(Stored data entries)
____

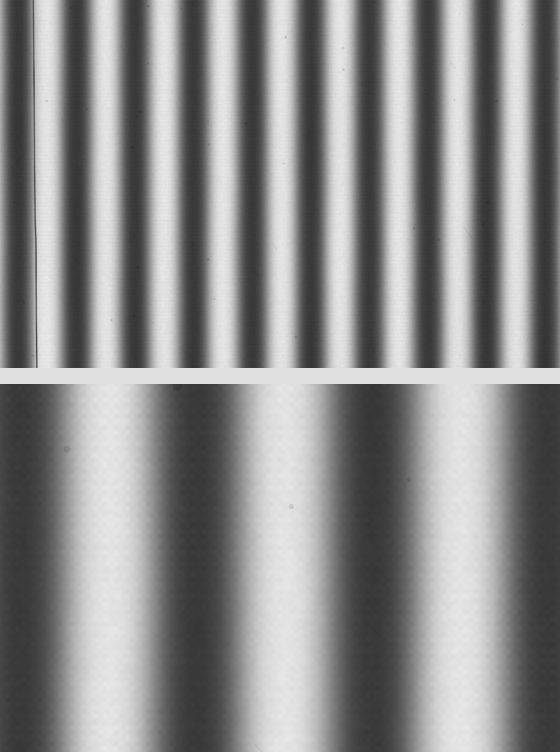
Top, the full canvas; bottom, a detail of the centre.
Reproduce this pattern procedurally as a Shadertoy shader.

```glsl
// Soft grey vertical stripes on finely woven cloth, with a dark crease near the left edge.
#define PERIOD 0.10465      // stripe spacing, in canvas widths
#define FIRST_CENTER 0.0842 // centre of the first light stripe
#define DARK_TONE 0.218
#define LIGHT_TONE 0.885
#define FLATTENING 0.42     // 0 = pure cosine, 1 = flat crests and troughs
#define GRAIN 0.035
#define WEAVE 0.012
#define WEAVE_COUNT 154.0   // threads across the canvas
#define CREASE_WIDTH 0.0012
#define SPECK_CELL 0.07
#define SCRATCHES 7

const float TAU = 6.2831853;

float hash(vec2 cell) {
    uvec2 q = uvec2(ivec2(floor(cell))) * uvec2(1597334673u, 3812015801u);
    uint n = (q.x ^ q.y) * 1597334673u;
    n = (n ^ (n >> 15)) * 2246822519u;
    return float((n ^ (n >> 13)) >> 8) / 16777216.0;
}

float noise(vec2 p) {
    vec2 i = floor(p), f = fract(p);
    f = f * f * (3.0 - 2.0 * f);
    return mix(mix(hash(i), hash(i + vec2(1, 0)), f.x),
               mix(hash(i + vec2(0, 1)), hash(i + vec2(1, 1)), f.x), f.y);
}

float segmentDistance(vec2 p, vec2 a, vec2 b) {
    vec2 ab = b - a;
    return length(p - a - ab * clamp(dot(p - a, ab) / dot(ab, ab), 0.0, 1.0));
}

// 1 at the middle of a light stripe, 0 at the middle of a dark one
float stripe(vec2 p) {
    float wobble = 0.0012 * (noise(p * vec2(24.0, 9.0)) - 0.5);
    float wave = cos(TAU * (p.x + wobble - FIRST_CENTER) / PERIOD);
    return 0.5 + 0.5 * mix(wave, sin(0.25 * TAU * wave), FLATTENING);
}

// Fine grain plus a faint checker of threads
float cloth(vec2 p) {
    float grain = 0.6 * noise(p * 420.0) + 0.4 * noise(p * 190.0 + 31.0) - 0.5;
    vec2 thread = cos(TAU * WEAVE_COUNT * p);
    float strength = 0.4 + 0.8 * noise(p * 14.0 + 7.0);
    return GRAIN * grain + WEAVE * strength * (0.6 * thread.x * thread.y + 0.4 * thread.y);
}

// Sparse small dark marks, one candidate per cell
float specks(vec2 p, float px) {
    vec2 cell = floor(p / SPECK_CELL);
    vec2 offset = 0.15 + 0.7 * vec2(hash(cell + 11.0), hash(cell + 47.0));
    float radius = 0.0012 + 0.0016 * hash(cell + 83.0);
    float d = length(p - (cell + offset) * SPECK_CELL);
    return step(0.8, hash(cell + 5.0)) * (1.0 - smoothstep(radius - px, radius + px, d));
}

// Short, faint diagonal scratches
float scratches(vec2 p, float px, float height) {
    float mark = 0.0;
    for (int i = 0; i < SCRATCHES; i++) {
        vec2 seed = vec2(float(i), 3.0);
        vec2 start = vec2(hash(seed), hash(seed + 20.0) * height);
        vec2 span = vec2(0.012, -0.015) * (0.5 + hash(seed + 40.0));
        float d = segmentDistance(p, start, start + span);
        mark = max(mark, 1.0 - smoothstep(0.0, 0.0008 + px, d));
    }
    return mark;
}

// Darkens a thin slanted line and its left side, lifts its right side
float crease(float tone, vec2 p, float t, float px) {
    float center = mix(0.0660, 0.0600, t) - 0.0007 * smoothstep(0.34, 0.40, t)
                 + 0.0006 * (noise(vec2(t * 9.0, 2.0)) - 0.5);
    float d = p.x - center;
    float right = smoothstep(-px, px, d);
    tone += 0.10 * right * exp(-max(d, 0.0) / 0.008);
    tone += 0.05 * (1.0 - right) * exp(-abs(d + 0.003) / 0.003);
    float line = 1.0 - smoothstep(CREASE_WIDTH - px, CREASE_WIDTH + px, abs(d));
    float depth = 0.65 + 0.3 * noise(vec2(t * 14.0, 8.0));
    return mix(tone, 0.20, line * depth);
}

void mainImage(out vec4 fragColor, in vec2 fragCoord) {
    vec2 p = fragCoord / iResolution.x;
    float px = 0.7 / iResolution.x;
    float height = iResolution.y / iResolution.x;

    float light = stripe(p);
    float tone = mix(DARK_TONE, LIGHT_TONE, light);
    tone = crease(tone, p, p.y / height, px);

    // Cloth texture and wear show more on the light stripes
    tone += cloth(p) * mix(0.6, 1.0, light);
    tone += 0.02 * (noise(p * vec2(7.0, 5.0) + 3.0) - 0.5);
    tone -= specks(p, px) * mix(0.03, 0.10, light);
    tone -= scratches(p, px, height) * 0.05 * light;

    fragColor = vec4(vec3(clamp(tone, 0.0, 1.0)), 1.0);
}
```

____

> _Task instructions_
Among the lines of the data, identify those with the word "clamp". Copy each of them.

> _Output of the task_
    return length(p - a - ab * clamp(dot(p - a, ab) / dot(ab, ab), 0.0, 1.0));
    fragColor = vec4(vec3(clamp(tone, 0.0, 1.0)), 1.0);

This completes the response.